## [EXERCISE DETAILS]
Number of lines below with the word "sleeve": state it and write nothing more.

Segment Start: EXERCISE MATERIALS

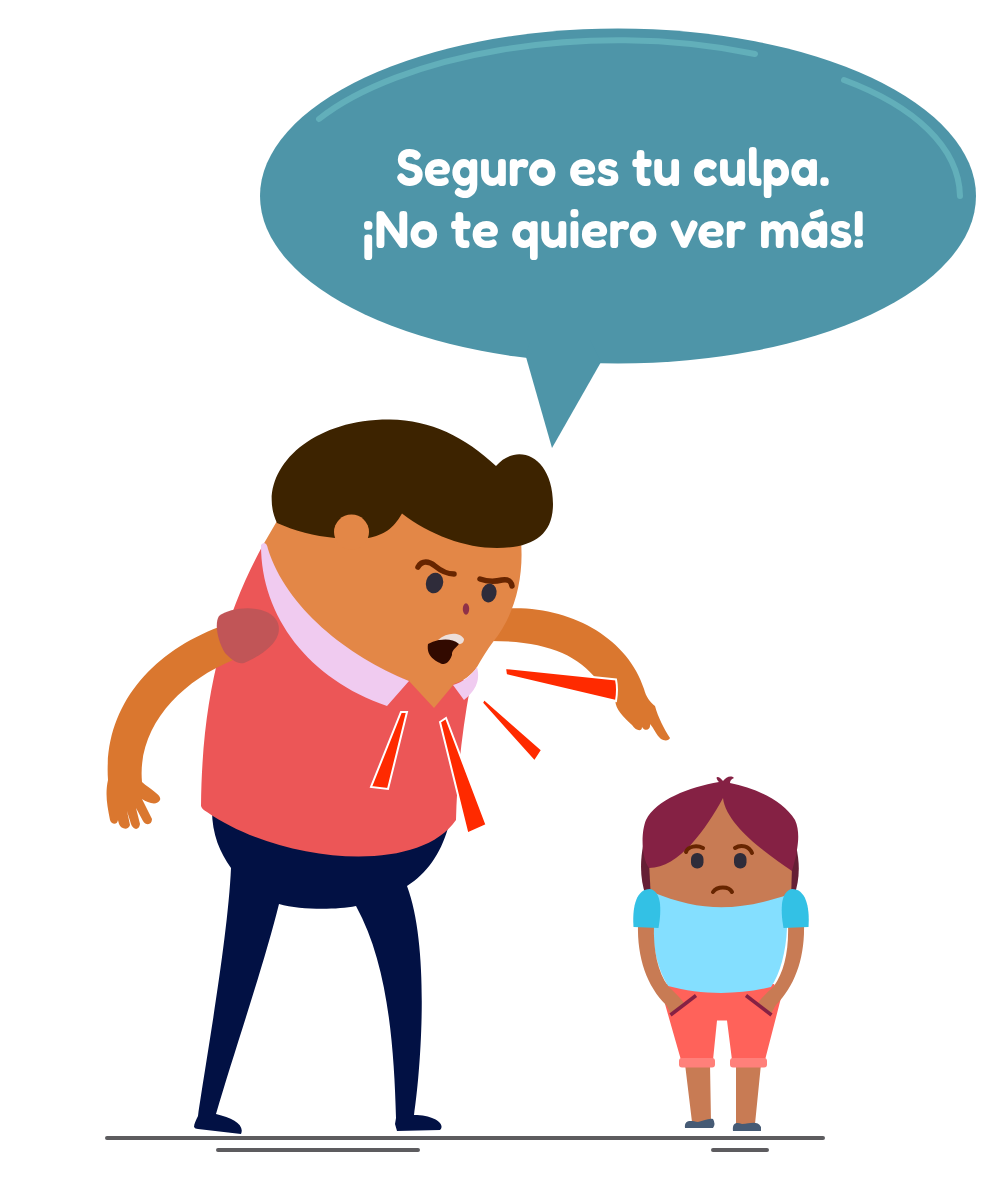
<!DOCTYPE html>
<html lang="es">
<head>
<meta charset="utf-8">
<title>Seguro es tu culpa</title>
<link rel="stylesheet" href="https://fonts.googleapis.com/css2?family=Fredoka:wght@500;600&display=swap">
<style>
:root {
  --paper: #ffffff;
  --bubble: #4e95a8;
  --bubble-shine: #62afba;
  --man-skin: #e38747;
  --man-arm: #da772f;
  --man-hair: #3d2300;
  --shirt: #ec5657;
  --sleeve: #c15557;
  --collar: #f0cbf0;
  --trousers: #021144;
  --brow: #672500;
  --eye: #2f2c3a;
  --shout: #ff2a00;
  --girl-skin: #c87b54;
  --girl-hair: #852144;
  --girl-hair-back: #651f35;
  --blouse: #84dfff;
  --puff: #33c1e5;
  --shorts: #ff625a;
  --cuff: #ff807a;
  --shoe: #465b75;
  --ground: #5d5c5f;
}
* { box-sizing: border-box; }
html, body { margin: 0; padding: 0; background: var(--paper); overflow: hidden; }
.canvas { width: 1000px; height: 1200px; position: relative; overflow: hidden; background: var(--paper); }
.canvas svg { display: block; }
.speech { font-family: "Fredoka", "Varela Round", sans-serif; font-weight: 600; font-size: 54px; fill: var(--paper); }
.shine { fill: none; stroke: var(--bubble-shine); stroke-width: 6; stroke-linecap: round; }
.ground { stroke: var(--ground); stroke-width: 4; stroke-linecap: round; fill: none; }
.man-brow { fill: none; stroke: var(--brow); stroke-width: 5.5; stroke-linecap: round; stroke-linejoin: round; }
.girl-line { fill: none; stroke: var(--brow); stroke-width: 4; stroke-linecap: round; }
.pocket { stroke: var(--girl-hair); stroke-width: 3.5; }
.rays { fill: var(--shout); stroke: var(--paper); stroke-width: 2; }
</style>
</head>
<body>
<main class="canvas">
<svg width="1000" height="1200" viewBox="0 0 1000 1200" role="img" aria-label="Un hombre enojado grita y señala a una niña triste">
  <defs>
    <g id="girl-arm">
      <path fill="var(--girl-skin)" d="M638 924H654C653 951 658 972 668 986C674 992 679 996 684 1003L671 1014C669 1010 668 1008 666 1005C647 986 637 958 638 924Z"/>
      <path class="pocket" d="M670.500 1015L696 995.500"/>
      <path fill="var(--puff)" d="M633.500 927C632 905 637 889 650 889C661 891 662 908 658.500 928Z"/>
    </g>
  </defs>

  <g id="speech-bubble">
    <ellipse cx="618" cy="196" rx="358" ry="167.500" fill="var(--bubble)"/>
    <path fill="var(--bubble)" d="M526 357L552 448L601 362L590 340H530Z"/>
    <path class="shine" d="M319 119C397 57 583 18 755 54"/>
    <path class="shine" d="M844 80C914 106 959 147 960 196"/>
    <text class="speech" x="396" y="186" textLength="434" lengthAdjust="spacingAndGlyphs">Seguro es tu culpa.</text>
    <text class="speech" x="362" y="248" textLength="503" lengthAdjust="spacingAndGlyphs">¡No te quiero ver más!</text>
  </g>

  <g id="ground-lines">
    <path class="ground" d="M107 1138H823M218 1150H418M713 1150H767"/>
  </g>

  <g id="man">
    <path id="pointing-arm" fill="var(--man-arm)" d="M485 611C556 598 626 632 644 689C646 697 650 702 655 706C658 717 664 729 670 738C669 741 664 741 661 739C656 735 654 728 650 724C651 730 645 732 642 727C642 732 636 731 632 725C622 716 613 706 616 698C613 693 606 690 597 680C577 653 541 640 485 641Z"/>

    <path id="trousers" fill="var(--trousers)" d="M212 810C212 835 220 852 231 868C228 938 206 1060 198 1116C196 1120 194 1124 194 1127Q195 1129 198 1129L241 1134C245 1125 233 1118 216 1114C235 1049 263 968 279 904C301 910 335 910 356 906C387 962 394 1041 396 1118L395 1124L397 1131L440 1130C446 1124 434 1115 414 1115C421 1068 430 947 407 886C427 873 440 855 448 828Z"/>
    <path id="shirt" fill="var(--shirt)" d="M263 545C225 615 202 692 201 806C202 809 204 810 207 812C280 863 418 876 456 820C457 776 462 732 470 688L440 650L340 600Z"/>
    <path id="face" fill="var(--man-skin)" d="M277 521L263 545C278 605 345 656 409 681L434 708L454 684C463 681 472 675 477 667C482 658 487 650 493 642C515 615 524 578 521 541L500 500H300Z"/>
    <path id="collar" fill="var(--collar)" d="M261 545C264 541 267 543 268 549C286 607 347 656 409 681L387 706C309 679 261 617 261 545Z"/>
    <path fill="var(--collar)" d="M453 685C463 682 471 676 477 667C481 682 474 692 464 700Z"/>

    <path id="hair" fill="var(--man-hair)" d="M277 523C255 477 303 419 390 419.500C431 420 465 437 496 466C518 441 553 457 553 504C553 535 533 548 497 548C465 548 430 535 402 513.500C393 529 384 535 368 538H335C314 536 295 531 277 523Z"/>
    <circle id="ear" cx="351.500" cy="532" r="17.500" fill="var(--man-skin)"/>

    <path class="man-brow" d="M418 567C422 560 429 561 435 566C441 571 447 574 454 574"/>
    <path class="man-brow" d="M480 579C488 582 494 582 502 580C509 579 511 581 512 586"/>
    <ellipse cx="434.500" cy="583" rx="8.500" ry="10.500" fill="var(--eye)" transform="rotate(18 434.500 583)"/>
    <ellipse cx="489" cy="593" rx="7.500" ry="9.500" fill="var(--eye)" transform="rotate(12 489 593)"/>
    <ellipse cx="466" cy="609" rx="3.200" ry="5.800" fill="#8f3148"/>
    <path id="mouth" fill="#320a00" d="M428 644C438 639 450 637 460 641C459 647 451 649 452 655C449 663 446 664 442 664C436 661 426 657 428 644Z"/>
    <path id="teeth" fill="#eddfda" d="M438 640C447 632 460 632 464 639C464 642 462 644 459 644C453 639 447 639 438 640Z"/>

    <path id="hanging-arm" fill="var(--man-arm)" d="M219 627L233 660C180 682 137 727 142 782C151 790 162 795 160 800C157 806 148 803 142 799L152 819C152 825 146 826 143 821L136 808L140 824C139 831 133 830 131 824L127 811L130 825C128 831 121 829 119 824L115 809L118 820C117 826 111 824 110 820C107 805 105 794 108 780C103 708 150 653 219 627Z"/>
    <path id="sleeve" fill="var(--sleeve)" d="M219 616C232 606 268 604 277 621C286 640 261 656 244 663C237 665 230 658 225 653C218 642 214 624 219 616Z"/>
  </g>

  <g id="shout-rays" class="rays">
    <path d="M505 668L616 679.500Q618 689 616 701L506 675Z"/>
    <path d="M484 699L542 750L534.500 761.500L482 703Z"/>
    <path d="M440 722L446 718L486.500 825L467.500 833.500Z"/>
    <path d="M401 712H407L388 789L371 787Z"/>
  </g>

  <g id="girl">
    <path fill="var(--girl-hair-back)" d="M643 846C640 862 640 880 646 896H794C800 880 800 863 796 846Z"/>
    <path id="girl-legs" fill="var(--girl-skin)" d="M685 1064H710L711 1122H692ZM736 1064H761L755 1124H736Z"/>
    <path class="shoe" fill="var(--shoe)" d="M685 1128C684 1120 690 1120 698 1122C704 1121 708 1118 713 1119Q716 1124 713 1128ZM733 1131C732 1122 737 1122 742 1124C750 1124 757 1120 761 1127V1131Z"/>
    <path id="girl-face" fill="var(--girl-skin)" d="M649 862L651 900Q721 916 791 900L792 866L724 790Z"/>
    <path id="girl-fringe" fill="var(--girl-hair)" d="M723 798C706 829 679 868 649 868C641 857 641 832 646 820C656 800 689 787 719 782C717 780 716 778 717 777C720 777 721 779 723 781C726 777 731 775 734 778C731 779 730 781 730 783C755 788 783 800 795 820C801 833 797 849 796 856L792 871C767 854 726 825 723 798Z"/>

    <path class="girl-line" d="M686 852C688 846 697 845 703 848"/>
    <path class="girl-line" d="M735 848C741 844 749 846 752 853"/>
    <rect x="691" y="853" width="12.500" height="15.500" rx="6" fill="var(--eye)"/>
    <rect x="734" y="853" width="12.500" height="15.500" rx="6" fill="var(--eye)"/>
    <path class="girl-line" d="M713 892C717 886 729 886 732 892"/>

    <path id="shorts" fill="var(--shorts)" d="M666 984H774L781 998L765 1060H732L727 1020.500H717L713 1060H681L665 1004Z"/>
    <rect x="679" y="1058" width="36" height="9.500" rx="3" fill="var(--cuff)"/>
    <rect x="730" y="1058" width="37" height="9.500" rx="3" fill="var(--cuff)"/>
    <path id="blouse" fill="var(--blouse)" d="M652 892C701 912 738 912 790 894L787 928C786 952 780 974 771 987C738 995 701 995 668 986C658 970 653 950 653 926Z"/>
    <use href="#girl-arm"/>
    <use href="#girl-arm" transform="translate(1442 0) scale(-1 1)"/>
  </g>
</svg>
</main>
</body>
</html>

Segment End: EXERCISE MATERIALS

## [WRITTEN SOLUTION]
2